Then there is the scientist contingent. There are 2 components to this group: Monarch and LanSat. John Goodman is the head of the Monarch group and has a couple assistants with him, also hiring Tom Hiddleston because he is former British special forces and some kind of tracker, or something. Joining them is Brie Larson as some kind of photo journalist who thinks there is some kind of secret being hidden. Then, there are some other scientists, but they do not really matter. You want to know how I know that they don not really matter? It is because we did not see them in any of the buildup to the mission to Skull Island.
Seriously, I could line up the cast, give some minimal background, and you would likely be able to tell me who lives and dies before you see it. The point in all of this is that the “why” all of these people are on this island does not really matter in the grand scheme of things. The only thing that matters is that these people are on an island with giant monsters. This movie does well with character interactions once they are put on the island. There, you have all of the story development that you need. You see just how unhinged Jackson’s character is becoming. You learn that Goodman’s character has not been on the level about what he thought was on the island. You see character traits of Larson and Hiddleston. That is why I wish these movies would ditch the setup and dive right in. You can introduce the characters to the audience as they are being introduced to each other.
But all of that is really more of a preference than a complaint. The movie is enjoyable. The action is well crafted. Kong looks good.

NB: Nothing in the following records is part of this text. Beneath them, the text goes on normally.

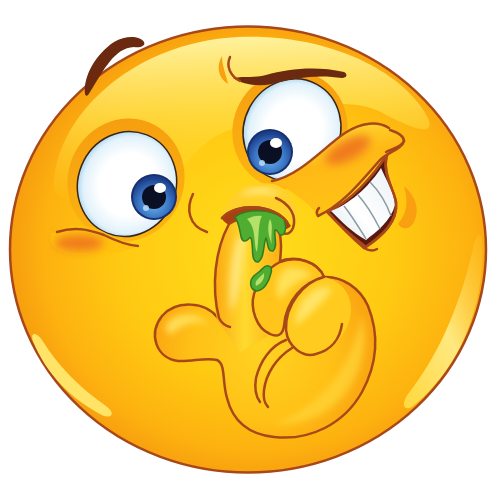
<!DOCTYPE html>
<html lang="en">
<head>
<meta charset="utf-8">
<title>Nose-picking emoticon</title>
<style>
:root {
  --outline: #a8481a;
  --brow: #6b2a10;
  --gold: #ffc20e;
  --amber: #f9a010;
  --blush: #f07a1c;
  --slime: #4fae32;
  --slime-edge: #2f7d22;
}
html, body { margin: 0; background: #fff; overflow: hidden; }
svg { display: block; width: 500px; height: 500px; }
.line { fill: none; stroke: var(--outline); stroke-width: 2.5; stroke-linecap: round; stroke-linejoin: round; }
.edge { stroke: var(--outline); stroke-width: 2.5; stroke-linejoin: round; stroke-linecap: round; }
.brow { fill: var(--brow); }
.slime { fill: var(--slime); stroke: var(--slime-edge); stroke-width: 1.5; stroke-linejoin: round; }
.shine { fill: #b5e06a; }
.blush { fill: var(--blush); filter: url(#soft); }
</style>
</head>
<body>
<svg viewBox="0 0 500 500" role="img" aria-label="Yellow emoticon picking its nose with a sly grin">
  <defs>
    <radialGradient id="face-fill" cx="0.52" cy="0.5" r="0.56">
      <stop offset="0" stop-color="#ffdc1c"/>
      <stop offset="0.5" stop-color="#ffcb12"/>
      <stop offset="0.8" stop-color="#fdb20f"/>
      <stop offset="1" stop-color="#f4920f"/>
    </radialGradient>
    <linearGradient id="top-glow" x1="0.4" y1="0" x2="0.5" y2="1">
      <stop offset="0" stop-color="#fff3a0"/>
      <stop offset="0.45" stop-color="#ffe04c" stop-opacity="0.75"/>
      <stop offset="1" stop-color="#ffcf20" stop-opacity="0"/>
    </linearGradient>
    <linearGradient id="rim-glow" x1="0" y1="1" x2="1" y2="0">
      <stop offset="0" stop-color="#ffd83c"/>
      <stop offset="0.5" stop-color="#ffe880"/>
      <stop offset="1" stop-color="#ffc928" stop-opacity="0.3"/>
    </linearGradient>
    <linearGradient id="socket-fill" x1="0" y1="0" x2="0.5" y2="1">
      <stop offset="0" stop-color="#f59a10"/>
      <stop offset="1" stop-color="#fbb410"/>
    </linearGradient>
    <radialGradient id="eye-fill" cx="0.52" cy="0.5" r="0.54">
      <stop offset="0.55" stop-color="#fff"/>
      <stop offset="0.85" stop-color="#e2f2fb"/>
      <stop offset="1" stop-color="#9fd0ec"/>
    </radialGradient>
    <radialGradient id="iris-fill" cx="0.5" cy="0.65" r="0.6">
      <stop offset="0" stop-color="#6fb4ee"/>
      <stop offset="0.6" stop-color="#3a76c4"/>
      <stop offset="1" stop-color="#1c3f8c"/>
    </radialGradient>
    <linearGradient id="cheek-fill" x1="0.2" y1="0" x2="0.6" y2="1">
      <stop offset="0" stop-color="#ffe23c"/>
      <stop offset="0.45" stop-color="#ffb916"/>
      <stop offset="1" stop-color="#ffc414"/>
    </linearGradient>
    <linearGradient id="finger-fill" x1="0" y1="0" x2="1" y2="0">
      <stop offset="0" stop-color="#fba912"/>
      <stop offset="0.45" stop-color="#ffda2e"/>
      <stop offset="1" stop-color="#fcae12"/>
    </linearGradient>
    <radialGradient id="hand-fill" gradientUnits="userSpaceOnUse" cx="262" cy="350" r="120">
      <stop offset="0" stop-color="#ffd322"/>
      <stop offset="0.6" stop-color="#ffc016"/>
      <stop offset="1" stop-color="#f9a010"/>
    </radialGradient>
    <linearGradient id="teeth-fill" x1="0" y1="1" x2="1" y2="0">
      <stop offset="0" stop-color="#d9e4ea"/>
      <stop offset="0.4" stop-color="#fff"/>
      <stop offset="1" stop-color="#eaf1f4"/>
    </linearGradient>
    <filter id="soft" x="-40%" y="-60%" width="180%" height="220%"><feGaussianBlur stdDeviation="5"/></filter>
    <filter id="softer" x="-30%" y="-30%" width="160%" height="160%"><feGaussianBlur stdDeviation="3"/></filter>
    <clipPath id="cheek-clip"><path d="M272 181C300 176 325 146 345 133C362 122 382 120 390 130C396 136 404 136 404 141C402 149 388 152 380 160C362 180 344 204 318 216C312 206 292 190 272 181Z"/></clipPath>
    <g id="iris">
      <circle r="23" fill="#17316e"/>
      <circle r="21" fill="url(#iris-fill)"/>
      <circle r="12" fill="#0a0f24"/>
      <ellipse cx="6" cy="-9" rx="6" ry="5" fill="#fff"/>
      <circle cx="-8" cy="11" r="3" fill="#bfe2fb" opacity="0.8"/>
    </g>
  </defs>

  <g id="head">
    <ellipse cx="248" cy="249.5" rx="238" ry="223" fill="url(#face-fill)" class="edge"/>
    <path id="forehead-shine" d="M54 190C52 120 130 42 238 37C332 33 406 74 428 118C436 138 412 128 388 116C350 92 300 108 236 128C190 140 186 180 150 190C110 200 66 210 54 190Z" fill="url(#top-glow)"/>
    <path id="right-rim-shine" d="M482 240C486 310 456 372 412 407C402 412 402 402 408 394C440 354 462 300 474 244C477 234 481 232 482 240Z" fill="url(#rim-glow)"/>
    <path id="left-rim-shine" d="M33 341C46 374 72 400 104 416C114 418 114 412 106 406C80 388 58 366 42 340C36 332 30 332 33 341Z" fill="#ffe468"/>
  </g>

  <g id="left-eye">
    <ellipse cx="126" cy="180" rx="58" ry="62" transform="rotate(22 126 180)" fill="url(#socket-fill)"/>
    <ellipse cx="127" cy="184" rx="49" ry="53" transform="rotate(22 127 184)" fill="url(#eye-fill)" stroke="#3a241a" stroke-width="1.5"/>
    <use href="#iris" x="154" y="197"/>
    <path d="M52 234C66 222 88 224 104 232C118 240 130 242 139 246C118 254 84 260 62 252C52 248 48 240 52 234Z" fill="var(--gold)"/>
    <ellipse class="blush" cx="79" cy="243" rx="25" ry="8"/>
    <path class="line" d="M57 232C76 226 90 230 104 235C116 241 126 245 138 246"/>
  </g>

  <g id="right-eye">
    <ellipse cx="290" cy="130" rx="57" ry="60" transform="rotate(28 290 130)" fill="url(#socket-fill)"/>
    <ellipse cx="292" cy="130" rx="48" ry="52" transform="rotate(28 292 130)" fill="url(#eye-fill)" stroke="#3a241a" stroke-width="1.5"/>
    <use href="#iris" x="270" y="152"/>
  </g>

  <g id="brows">
    <path class="brow" d="M85 94C83 76 96 54 114 42C126 35 140 36 144 42C146 46 140 48 134 47C114 48 104 70 90 92C88 96 86 97 85 94Z"/>
    <path class="brow" d="M233 78C246 76 254 78 266 75C290 68 318 66 344 72C348 74 347 78 342 78C318 74 294 78 272 84C256 87 242 84 233 78Z"/>
    <path class="line" d="M230 57C226 66 230 76 240 81"/>
    <path d="M222 56C216 66 218 78 228 84C226 74 222 66 222 56Z" fill="var(--amber)"/>
  </g>

  <g id="grin">
    <path d="M404 186C416 196 420 210 414 222C410 230 402 230 398 224C408 212 408 200 404 186Z" fill="var(--amber)"/>
    <path class="edge" d="M327 212C350 202 372 178 388 153C381 168 392 186 396 202C398 222 382 236 366 247C352 236 340 226 327 212Z" fill="#5a1710"/>
    <path d="M331 211C354 202 372 182 381 168C386 180 394 192 395 205C391 221 376 232 366 240C352 232 342 222 331 211Z" fill="url(#teeth-fill)"/>
    <path d="M344 206C352 216 358 226 366 239M358 195C368 206 374 217 380 229M370 182C380 192 386 202 391 216" fill="none" stroke="#8c9aa2" stroke-width="1.5"/>
    <path class="line" d="M327 211C340 226 352 238 364 248C369 251 374 251 377 249M364 248C382 236 398 222 396 202C393 186 382 176 387 154"/>
    <path d="M272 181C300 176 325 146 345 133C362 122 382 120 390 130C396 136 404 136 404 141C402 149 388 152 380 160C362 180 344 204 318 216C312 206 292 190 272 181Z" fill="url(#cheek-fill)"/>
    <g clip-path="url(#cheek-clip)"><ellipse class="blush" cx="348" cy="150" rx="25" ry="10" transform="rotate(-28 348 150)"/></g>
    <path class="line" d="M272 181C300 176 325 146 345 133C362 122 378 121 389 128M404 141C402 149 388 152 380 160C362 180 344 204 318 216C316 213 317 210 319 208"/>
    <path d="M390 130C396 132 404 136 404 141C402 147 392 149 386 152" class="line" stroke-width="1.5"/>
  </g>

  <g id="nose">
    <path d="M224 214C230 190 250 180 274 184C292 190 300 206 296 224C280 206 244 206 224 214Z" fill="#ffd02a"/>
    <path d="M240 196C250 186 270 186 282 196C268 192 254 192 240 196Z" fill="#fff09a" filter="url(#softer)"/>
    <path class="line" d="M193 194C186 208 188 226 207 232"/>
    <path d="M222 219C232 204 276 200 291 226C282 236 234 236 222 219Z" fill="#a8400f"/>
    <path class="line" d="M222 218C236 202 274 204 287 222M276 198C290 204 297 216 293 228C291 233 287 235 283 233"/>
  </g>

  <g id="hand">
    <path id="palm" class="edge" fill="url(#hand-fill)" d="M218 318C205 301 176 300 162 316C148 334 156 358 178 361C192 362 205 357 217 360C226 364 222 382 227 398C232 418 246 434 274 437C310 441 344 424 362 392C376 366 380 336 368 306C360 288 342 276 324 277C318 262 296 254 278 262C262 270 250 292 252 318Z"/>
    <path id="index-finger" d="M217 320C211 284 216 246 229 224C242 215 272 218 279 230C284 242 281 256 280 262C264 270 251 290 253 312C256 326 262 332 268 336L240 352Z" fill="url(#finger-fill)"/>
    <path class="line" d="M229 224C215 250 211 286 219 318C222 324 226 326 230 327M280 262C281 250 282 242 279 230M229 224C240 216 268 216 279 230"/>
    <path d="M237 238C230 260 227 288 231 312C242 296 242 262 246 238Z" fill="#fff0a0" opacity="0.65" filter="url(#softer)"/>
    <path id="middle-finger" class="edge" fill="#ffc51a" d="M280 262C297 255 318 262 324 277C304 282 286 300 284 326C283 334 278 338 270 334C256 328 250 308 254 294C258 280 268 268 280 262Z"/>
    <path d="M286 268C298 266 308 270 312 276C298 280 288 288 280 300C274 290 276 276 286 268Z" fill="#ffe868" opacity="0.8" filter="url(#softer)"/>
    <path id="curled-finger" d="M324 277C304 282 285 304 286 330C288 348 304 358 316 354C334 350 346 334 350 318C354 300 346 282 324 277Z" fill="#ffcb1e"/>
    <path d="M318 288C304 294 294 310 296 326C306 318 322 304 332 290C328 286 324 286 318 288Z" fill="#ffea78" opacity="0.8" filter="url(#softer)"/>
    <path class="line" d="M324 277C304 282 285 304 286 330C288 348 304 358 316 354C332 350 340 338 342 324M286 340C270 346 260 362 256 378C254 390 257 398 260 402M292 348C276 358 266 374 264 390C263 398 265 404 268 407"/>
    <path d="M168 322C178 312 198 312 208 324C194 320 182 324 172 334C166 334 164 328 168 322Z" fill="#ffe868" opacity="0.8" filter="url(#softer)"/>
    <path d="M362 316C370 348 358 388 330 408C314 420 290 426 274 424C316 410 350 372 362 316Z" fill="#ffdc40" opacity="0.6" filter="url(#softer)"/>
  </g>

  <g id="slime">
    <path class="slime" d="M235 217C246 209 270 208 284 219C287 228 285 236 281 235C277 234 278 229 275 230C274 238 278 246 273 251C267 252 268 242 266 238C263 244 265 258 258 262C250 262 254 246 251 238C249 236 248 242 244 241C239 240 242 228 235 217Z"/>
    <path class="slime" d="M262 269C267 263 273 266 271 273C269 282 264 290 257 291C250 290 249 282 253 277C256 273 259 273 262 269Z"/>
    <path class="shine" d="M247 219C252 216 258 215 262 216C258 222 259 240 257 252C253 244 257 228 247 219Z"/>
    <path class="shine" d="M270 219C274 226 270 236 272 244C268 236 267 226 270 219ZM264 273C265 279 261 284 256 286C254 280 260 278 264 273Z"/>
    <path class="line" d="M222 218C236 202 274 204 287 222"/>
  </g>
</svg>
</body>
</html>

This is a good movie to just sit back and enjoy. Do not worry about all of the minor details they throw at you, and just enjoy what is taking place on the screen.